Across the whole listing, copy out every line that includes the string "NAVY".

BEGIN

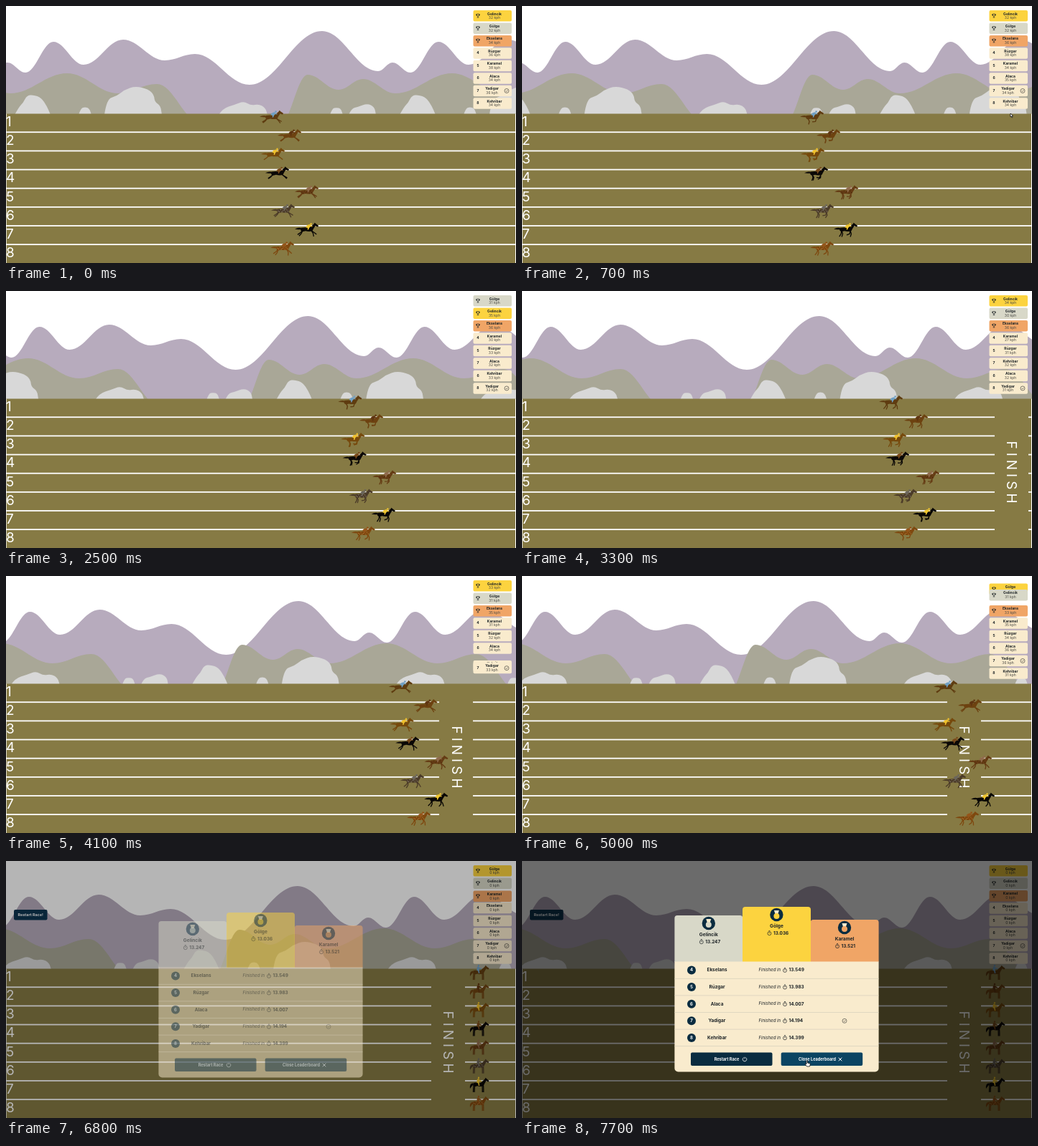
An HTML page with a canvas that plays this animation: 710x359 px, repeating every 8 s.

```html
<!DOCTYPE html>
<html lang="tr">
<head>
<meta charset="utf-8">
<title>Horse race</title>
<style>
html, body { margin: 0; width: 100%; height: 100%; overflow: hidden; background: #fff; }
canvas { display: block; }
</style>
</head>
<body>
<canvas id="c" width="710" height="359"></canvas>
<script>
const g = document.getElementById('c').getContext('2d');
const LOOP = 8000, TILE = 536, REST_X = 658, LANE = 26.15;
const NAVY = '#0a2c40', INK = '#1d2326', CREAM = '#f9ebcd';
const MEDALS = ['#fcd33f', '#d8d8c8', '#f0a566'];

// Scenery: extremes of each ridge, outlines of the rocks
const MOUNTAINS = [[27, 93], [66, 50], [108, 82], [163, 47], [221, 76], [263, 67], [339, 110], [440, 35], [518, 91], [538, 79]];
const HILLS = [[85, 94], [156, 122], [210, 109], [272, 164], [382, 164], [420, 96], [463, 117], [497, 102], [542, 122]];
const ROCKS = [
  [12, 152, 18, 141, 24, 135, 29, 125, 38, 124, 49, 128, 57, 140, 62, 152],
  [101, 152, 104, 143, 110, 141, 116, 143, 119, 152],
  [137, 152, 140, 130, 154, 126, 165, 117, 180, 112, 198, 116, 206, 124, 207, 134, 215, 139, 217, 152],
  [296, 152, 302, 143, 318, 138, 331, 133, 341, 139, 352, 137, 361, 142, 364, 152],
  [451, 152, 454, 143, 460, 142, 466, 143, 469, 152],
  [477, 152, 481, 143, 490, 141, 503, 136, 513, 141, 515, 152]
];

// Key times, and the share of the camera's way covered at each
const KEYS = [0, 700, 1800, 3300, 5000];
const CAMERA = [0, .167, .4, .766, 1.18];

// Horses by lane: coat, silks, spots, x at each key time
const HORSES = [
  ['#5f3c10', '#6f9fc4', '', [370, 404, 449, 514, 590]],
  ['#6d4210', '#5f3410', '', [395, 427, 474, 549, 624]],
  ['#76490c', '#efc02c', '', [372, 405, 452, 519, 588]],
  ['#0b0806', '#79491a', '', [378, 410, 453, 523, 600]],
  ['#653c14', '#8f6a4c', '#3b1d08', [419, 452, 494, 565, 638]],
  ['#4b3b28', '#6b655c', '#b3aca2', [386, 418, 460, 534, 602]],
  ['#080604', '#f0c62f', '', [419, 451, 495, 561, 642]],
  ['#7e480f', '#955419', '#d69a52', [385, 418, 465, 535, 620]]
];

// Runners on the board: name, lane, speed at each key time
const RUNNERS = [
  ['Gelincik', 4, [32, 32, 35, 34, 31]],
  ['Gölge', 6, [32, 32, 32, 30, 32]],
  ['Ekselans', 7, [34, 36, 36, 36, 33]],
  ['Rüzgar', 3, [36, 38, 35, 31, 34]],
  ['Karamel', 1, [38, 34, 32, 27, 35]],
  ['Alaca', 5, [34, 35, 32, 32, 36]],
  ['Yadigar', 0, [36, 34, 32, 31, 36]],
  ['Kehribar', 2, [34, 34, 34, 32, 31]]
];
const MINE = 6, SWAP = 450;
const ORDERS = [[-SWAP, '01234567'], [850, '01243567'], [1300, '10243576'], [2500, '01243756'],
  [3300, '01243576'], [3900, '01243567'], [4700, '10243567'], [6400, '10423567']];
const RESULTS = ['13.036', '13.247', '13.521', '13.549', '13.983', '14.007', '14.194', '14.399'];

const clamp = v => Math.max(0, Math.min(1, v));
const ease = v => { v = clamp(v); return v * v * (3 - 2 * v); };
const mix = (a, b, p) => a + (b - a) * p;
function keyed(vals, t) {
  let i = 0;
  while (i < KEYS.length - 2 && t > KEYS[i + 1]) i++;
  return mix(vals[i], vals[i + 1], clamp((t - KEYS[i]) / (KEYS[i + 1] - KEYS[i])));
}
const horseX = (lane, t) =>
  Math.min(REST_X, keyed(HORSES[lane][3], t) + Math.max(0, t - 5000) * .045);

function text(s, x, y, size, color = INK, style = '700', align = 'center') {
  g.font = `${style} ${size}px Inter, "Liberation Sans", sans-serif`;
  g.fillStyle = color;
  g.textAlign = align;
  g.textBaseline = 'middle';
  g.fillText(s, x, y);
}
function box(x, y, w, h, r, color) {
  g.fillStyle = color;
  g.beginPath();
  g.roundRect(x, y, w, h, r);
  g.fill();
}
function disc(x, y, r, color) {
  g.fillStyle = color;
  g.beginPath();
  g.arc(x, y, r, 0, 7);
  g.fill();
}
function stroke(d, x, y, color = INK, width = .8) {
  g.save();
  g.translate(x, y);
  g.strokeStyle = color;
  g.lineWidth = width;
  g.stroke(new Path2D(d));
  g.restore();
}
const check = (x, y) => stroke('M3 0A3 3 0 1 1 -3 0A3 3 0 1 1 3 0M-1.4 0L-.3 1.1L1.5 -1', x, y, '#4b4a44', .7);
const clock = (x, y) => stroke('M2.5 .4A2.5 2.5 0 1 1 -2.5 .4A2.5 2.5 0 1 1 2.5 .4M0 .4V-1M-1 -3.2H1', x, y, INK, .7);
const trophy = (x, y) => stroke('M-1.5 -2.4H1.5V-.4Q0 1.8 -1.5 -.4ZM-1.5 -1.8H-2.6Q-2.5 0 -1.2 0M1.5 -1.8H2.6Q2.5 0 1.2 0M0 .8V2.3M-1.3 2.4H1.3', x, y, INK, .7);

function ridge(points, shift, color) {
  g.fillStyle = color;
  g.beginPath();
  let px = -TILE - 200, py = 150;
  g.moveTo(px, py);
  for (let k = -1; k < 3; k++) for (const [a, y] of points) {
    const x = a + k * TILE - shift, h = (x - px) * .38;
    g.bezierCurveTo(px + h, py, x - h, y, x, y);
    px = x; py = y;
  }
  g.lineTo(px, 170);
  g.lineTo(-TILE - 200, 170);
  g.fill();
}
function rock(p, dx) {
  g.beginPath();
  g.moveTo(p[0] + dx, p[1]);
  for (let i = 2; i < p.length - 2; i += 2)
    g.quadraticCurveTo(p[i] + dx, p[i + 1], (p[i] + p[i + 2]) / 2 + dx, (p[i + 1] + p[i + 3]) / 2);
  g.lineTo(p.at(-2) + dx, p.at(-1));
  g.fill();
}
function scene(t) {
  const cam = Math.min(1, keyed(CAMERA, t));
  g.fillStyle = '#fff';
  g.fillRect(0, 0, 710, 359);
  ridge(MOUNTAINS, 34 * cam, '#b7abbd');
  ridge(HILLS, 95 * cam, '#a9a797');
  g.fillStyle = '#d8d8d8';
  for (let k = 0; k < 3; k++) for (const p of ROCKS) rock(p, k * TILE - 301 * cam);
  g.fillStyle = '#867a44';
  g.fillRect(0, 150.5, 710, 209);

  const gap = 592 + 282 * (1 - cam);
  g.fillStyle = '#fff';
  g.fillRect(0, 150.5, .7, 209);
  g.fillRect(709, 150.5, 1, 209);
  for (let i = 0; i < 8; i++) {
    const y = 149.2 + LANE * i;
    if (i) {
      g.fillRect(0, y, Math.min(709, gap), 1.8);
      if (gap + 47 < 709) g.fillRect(gap + 47, y, 662 - gap, 1.8);
    }
    text(i + 1, 0, y + 13, 19, '#fff', '400', 'left');
  }
  g.save();
  g.translate(gap + 23.2, 255.5);
  g.rotate(Math.PI / 2);
  g.letterSpacing = '5px';
  text('FINISH', 0, 0, 19, '#fff', '400');
  g.restore();
}

const BODY = new Path2D('M-8 -2Q-3 -2.8 3 -2L9.4 -7.2L10.8 -9.2L12.2 -7.8L16.2 -5L15 -3.5L11.6 -4.6Q9 -1 7.5 2.4Q3 3.6 -2 2.4L-6 3.4Q-10.5 2 -8 -2Z');
const TAIL = new Path2D('M-8 -1.6Q-12 -3 -17 -.2Q-12 .4 -8 .4Z');
const TAIL_REST = new Path2D('M-8 -1.6Q-13 -1 -12 6Q-10 3 -8 1Z');
const RIDER = new Path2D('M-1.6 -3Q-.6 -6 4 -6.8L6 -4.8L8 -4.2L7 -3.4L4.5 -4L3 -2L2 .6L.8 .6L1 -2Z');
const RIDER_REST = new Path2D('M-3 -2L-2.4 -7Q-.5 -8.6 1 -6.6L5 -4.4L4.4 -3.4L1 -4.4L1 -2L1.4 2L0 2L-1 -1.6Z');

function leg(x, angle, bend) {
  const kx = x + 4.4 * Math.sin(angle), ky = 2.2 + 4.4 * Math.cos(angle), a = angle - bend;
  g.moveTo(x, 1.8);
  g.lineTo(kx, ky);
  g.lineTo(kx + 4.4 * Math.sin(a), ky + 4.4 * Math.cos(a));
}
function horse(lane, t) {
  const [coat, silks, spots] = HORSES[lane], x = horseX(lane, t), still = x >= REST_X;
  const phase = t / 450 * 2 * Math.PI + lane * .2;
  g.save();
  g.translate(x, 155 + LANE * lane);
  g.fillStyle = g.strokeStyle = coat;
  g.lineWidth = 1.3;
  g.lineJoin = 'round';
  g.beginPath();
  for (const off of [0, .8]) {
    const c = Math.cos(phase - off), bend = .4 - .35 * c;
    if (still) { leg(-7 + 2 * off, -.08, -.05); leg(5 + 2 * off, .05, .05); }
    else { leg(-6, -.2 - .75 * c, bend); leg(6, .35 + .75 * c, bend * 1.6); }
  }
  g.stroke();
  g.fill(still ? TAIL_REST : TAIL);
  if (still) g.scale(.9, 1);
  g.fill(BODY);
  if (spots) for (let i = 0; i < 9; i++) disc(-7 + i * 1.7, .4 + 1.7 * Math.sin(i * 2.4), .5, spots);
  g.fillStyle = silks;
  g.fill(still ? RIDER_REST : RIDER);
  disc(still ? 0 : 5.6, still ? -9 : -7.4, 1.3, silks);
  g.restore();
}

function board(t) {
  let k = ORDERS.length - 1;
  while (ORDERS[k][0] > t) k--;
  const [start, now] = ORDERS[k], before = ORDERS[Math.max(0, k - 1)][1];
  const p = ease((t - start) / SWAP);
  for (let id = 7; id >= 0; id--) {
    const [name, lane, speeds] = RUNNERS[id], rank = now.indexOf(id);
    const y = 6 + 17.45 * mix(before.indexOf(id), rank, p);
    const kph = horseX(lane, t) >= REST_X ? 0 : Math.round(keyed(speeds, t));
    const cx = id === MINE ? 676.5 : 680;
    box(650.5, y, 53.5, 15.5, 2, MEDALS[rank] || CREAM);
    if (rank < 3) trophy(657, y + 7.6); else text(rank + 1, 657, y + 7.6, 5);
    text(name, cx, y + 5, 5);
    text(kph + ' kph', cx, y + 10.6, 5, '#4a4a44', '400');
    if (id === MINE) check(697, y + 7.8);
  }
}

function podium(rank, x, y, color) {
  const cx = x + 47.4, id = ORDERS.at(-1)[1][rank];
  box(x, y, 95, 141 - y, [4, 4, 0, 0], color);
  disc(cx, y + 11, 9.2, NAVY);
  g.fillStyle = CREAM;
  g.fill(new Path2D(`M${cx - 3.5} ${y + 5}h7l-1.6 5h-3.8z`));
  disc(cx, y + 13, 4, color);
  text(RUNNERS[id][0], cx, y + 27.3, 6.6);
  clock(cx - 10, y + 36.8);
  text(RESULTS[rank], cx - 4.5, y + 36.8, 6.4, INK, '700', 'left');
}
function modal(t) {
  podium(1, 212.4, 76, MEDALS[1]);
  podium(2, 401.6, 82, MEDALS[2]);
  podium(0, 307, 64, MEDALS[0]);
  box(212.4, 140.5, 284.2, 154, [0, 0, 5, 5], CREAM);
  for (let rank = 3; rank < 8; rank++) {
    const y = 152.5 + 23.6 * (rank - 3), id = +ORDERS.at(-1)[1][rank];
    disc(236, y, 6, NAVY);
    text(rank + 1, 236, y + .2, 6, '#fff');
    text(RUNNERS[id][0], 271.5, y, 6.4);
    text('Finished in', 329.5, y, 6, INK, 'italic 400', 'left');
    clock(366, y);
    text(RESULTS[rank], 371.5, y, 6.4, INK, '700', 'left');
    if (id === MINE) check(449, y);
    g.fillStyle = '#d9d2bd';
    g.fillRect(212.4, y + 11.4, 284.2, .8);
  }
  box(235, 267.5, 113.5, 18.5, 2, NAVY);
  box(360.7, 267.5, 113.5, 18.5, 2, t >= 7500 ? '#0b4462' : NAVY);
  text('Restart Race', 285, 277, 5.6, '#fff');
  text('Close Leaderboard', 411, 277, 5.6, '#fff');
  stroke('M1.4 -2.4A2.8 2.8 0 1 1 -1.4 -2.4M0 -3.2V-.8', 310, 277, '#fff');
  stroke('M-2.3 -2.3L2.3 2.3M2.3 -2.3L-2.3 2.3', 443, 277, '#fff', 1);
}

function pointer(d, x, y) {
  g.save();
  g.translate(x, y);
  const p = new Path2D(d);
  g.fillStyle = '#fff';
  g.strokeStyle = '#111';
  g.lineWidth = .8;
  g.fill(p);
  g.stroke(p);
  g.restore();
}
const ARROW = 'M-1 -2L-1 3L.2 2L1.2 4L2 3.5L1.2 1.6L2.6 1.4Z';
const HAND = 'M-1.5 -4Q-.6 -5 0 -4V-1L3 -.2Q4 .2 3.6 2L3 4H-1L-3.4 .8Q-3 -.3 -1.5 .8Z';

function draw(t) {
  scene(t);
  board(t);
  for (let i = 0; i < 8; i++) horse(i, t);
  if (t >= 500 && t < 2300) {
    const p = (t - 700) / 1100;
    pointer(ARROW, mix(681, 699, p), mix(152, 253, p));
  }
  if (t < 6700) return;
  box(11, 68, 46.5, 14.5, 2, '#0d3550');
  text('Restart Race!', 34.2, 75.3, 5.4, '#fff');
  const p = ease((t - 6600) / 400);
  g.fillStyle = `rgba(0,0,0,${.58 * p})`;
  g.fillRect(0, 0, 710, 359);
  g.save();
  g.globalAlpha = p;
  g.translate(0, 16 * (1 - p));
  modal(t);
  g.restore();
  if (t >= 7200) {
    const q = ease((t - 7200) / 400);
    pointer(t >= 7500 ? HAND : ARROW, mix(440, 397.5, q), mix(322, 283, q));
  }
}

// The picture advances ten times a second, with a few longer holds
const HOLDS = [[4300, 4600], [6800, 7000], [7000, 7200], [7700, 8000]];
function frame() {
  let t = Math.floor(performance.now() % LOOP / 100) * 100;
  for (const [a, b] of HOLDS) if (t >= a && t < b) { t = a; break; }
  draw(t);
  requestAnimationFrame(frame);
}
frame();
</script>
</body>
</html>
```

END

- SOLUTION TO THIS TASK -
const NAVY = '#0a2c40', INK = '#1d2326', CREAM = '#f9ebcd';
  disc(cx, y + 11, 9.2, NAVY);
    disc(236, y, 6, NAVY);
  box(235, 267.5, 113.5, 18.5, 2, NAVY);
  box(360.7, 267.5, 113.5, 18.5, 2, t >= 7500 ? '#0b4462' : NAVY);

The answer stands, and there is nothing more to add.